May 13, 2010
interior stylist vanessa colyer tay
There is great camaraderie and good will among people who work in interior magazines. I've only ever worked on an interior title so I'm not sure what other sections of the industry are like, but it never ceases to amaze me how much love there is. I'd be lying if there wasn't a degree of healthy competition when looking at other local mags to see what they produce - both in terms of content and design, but it's always done with respect.
For example, whenever I look at Inside Out I'm always blown away by the work of style editor Vanessa Colyer Tay. She is, without a doubt, one of the best interior stylists in the country. And yet she's so lovely and approachable. And her own story comforts me that you don't always find what you want from life straight off. I'll let her tell you more...
Which five words best describe you? Totally and utterly in love.
How did you get your start and what path have you taken since? I redirected my career path from hairdressing to advertising to interior styling, so the age-old saying third time's a charm is absolutely spot on. After studying at Enmore Design Centre, I took the typical path of a committed, nerdy, eager-to-learn styling pupil. I assisted some great Australian stylists who still inspire me today. One step at a time, I grew into my own. I worked freelance on a number of glossy titles before settling into a full-time styling role at Australian Home Beautiful. Now I reside at Inside Out magazine as its super-busy Style Editor.
What advice would you give to aspiring creatives? Just do it, less thought, less talk, more action.
What's your proudest career achievement? Most stylists will tell you that the end of any big shoot is a very proud moment, I'm no different. I love to bask in beautiful imagery once the chaos is over, but right now I'm quite happy with the cover styling of Inside Out magazine's 10th anniversary issue along with the styling of its 10th birthday party, an event which displayed art pieces for auction by the likes of Akira Isogawa, Kate Sylvester, David Bromley, Jason Benjamin and a whole swag of other talent. The night boasted oversized colourful dahlias, bright whimsical wire-furniture by Patricia Urquiola and an enchanting hanging garden.
What has been your best decision? To explore, to be open, to scrap poor ideas (that I thought were good) to make way for great ones.
Who inspires you? My beautiful husband for his ease at being happy, my dad for his incredible working pow wow, my 5-year old burmilla for her adaptability, stylists, artists, creatives, people who suffer for their art but do it anyway, and of course, my mum.
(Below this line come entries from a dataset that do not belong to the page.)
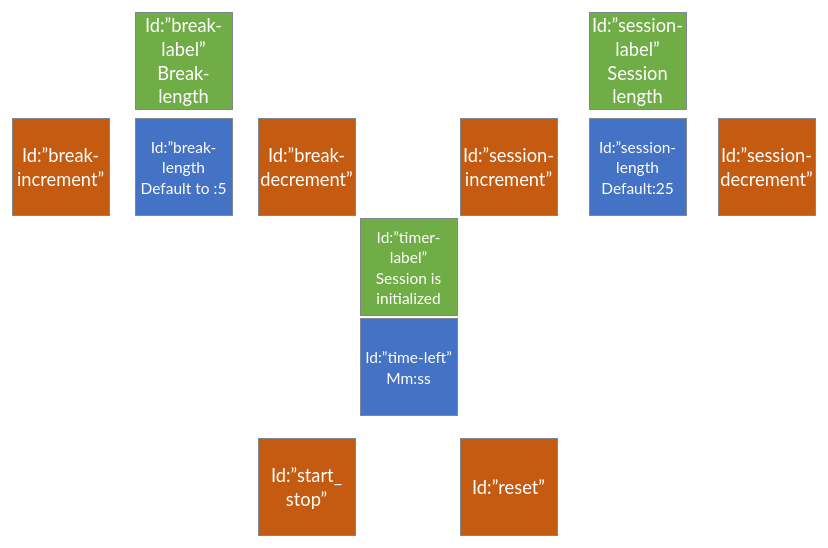
<!DOCTYPE html>
<html lang="en">
<head>
<meta charset="utf-8">
<title>Timer element map</title>
<style>
:root {
  --label: #70ad47;
  --value: #4472c4;
  --button: #c55a11;
  --outline: #7f8790;
  --text: #ffffff;
  --page: #ffffff;
}
* { box-sizing: border-box; margin: 0; }
html, body { width: 828px; height: 548px; overflow: hidden; background: var(--page); }
.diagram { position: relative; width: 828px; height: 548px; }
.node {
  position: absolute;
  width: 98px;
  height: 98px;
  display: flex;
  align-items: center;
  justify-content: center;
  padding: 1px 1px 0 0;
  border: 1px solid var(--outline);
  color: var(--text);
  font: 18.3px/23.7px Lato, "Open Sans", sans-serif;
  text-align: center;
  white-space: nowrap;
}
.label { background: var(--label); }
.value { background: var(--value); }
.button { background: var(--button); }
.small { font-size: 15.5px; line-height: 20.5px; }
.break-label { left: 135px; top: 12px; }
.break-increment { left: 12px; top: 118px; }
.break-length { left: 135px; top: 118px; }
.break-decrement { left: 258px; top: 118px; }
.session-label { left: 589px; top: 12px; }
.session-increment { left: 460px; top: 118px; }
.session-length { left: 589px; top: 118px; }
.session-decrement { left: 718px; top: 118px; }
.timer-label { left: 360px; top: 218px; }
.time-left { left: 360px; top: 318px; }
.start-stop { left: 258px; top: 438px; }
.reset { left: 460px; top: 438px; }
</style>
</head>
<body>
<main class="diagram">
  <div class="node label break-label"><p>Id:”break-<br>label”<br>Break-<br>length</p></div>
  <div class="node button break-increment"><p>Id:”break-<br>increment”</p></div>
  <div class="node value small break-length"><p>Id:”break-<br>length<br>Default to :5</p></div>
  <div class="node button break-decrement"><p>Id:”break-<br>decrement”</p></div>

  <div class="node label session-label"><p>Id:”session-<br>label”<br>Session<br>length</p></div>
  <div class="node button session-increment"><p>Id:”session-<br>increment”</p></div>
  <div class="node value small session-length"><p>Id:”session-<br>length<br>Default:25</p></div>
  <div class="node button session-decrement"><p>Id:”session-<br>decrement”</p></div>

  <div class="node label small timer-label"><p>Id:”timer-<br>label”<br>Session is<br>initialized</p></div>
  <div class="node value small time-left"><p>Id:”time-left”<br>Mm:ss</p></div>

  <div class="node button start-stop"><p>Id:”start_<br>stop”</p></div>
  <div class="node button reset"><p>Id:”reset”</p></div>
</main>
</body>
</html>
What are you passionate about? Creating, relaxing, being calm among chaos, mental expansion, skill development, delivering good work, pretty pictures, nature, the beauty in
our everyday and the quirkiness in what some call ugly.
What dream do you still want to fulfil? Can I add an s please?! I have stacks of dreams, big and small, each one is worth conquering, no matter the size. Some are: motherhood, the Kokoda trail, styling projects for my favourite overseas publications, eternal happiness, rock climbing in Thailand.
What are you reading? Looking at the large stack of books on my living room floor, the top three are: Around Fog Linen (a little book/zine spun from the catalogue of Fog Linen, a very beautiful Lithuanian linen company based in Japan). It houses a bunch of creative people profiles and shows pictures of Fog Linen product in various creative people's homes around the world.
Design as Art by Bruno Munari and Marcel Breuer: Design and Architecture. Below these three titles are more design, art, and tree books, some read thoroughly, some merely grazed over, and some have rarely been opened but they have great spines.
images courtesy of vanessa colyer tay and inside out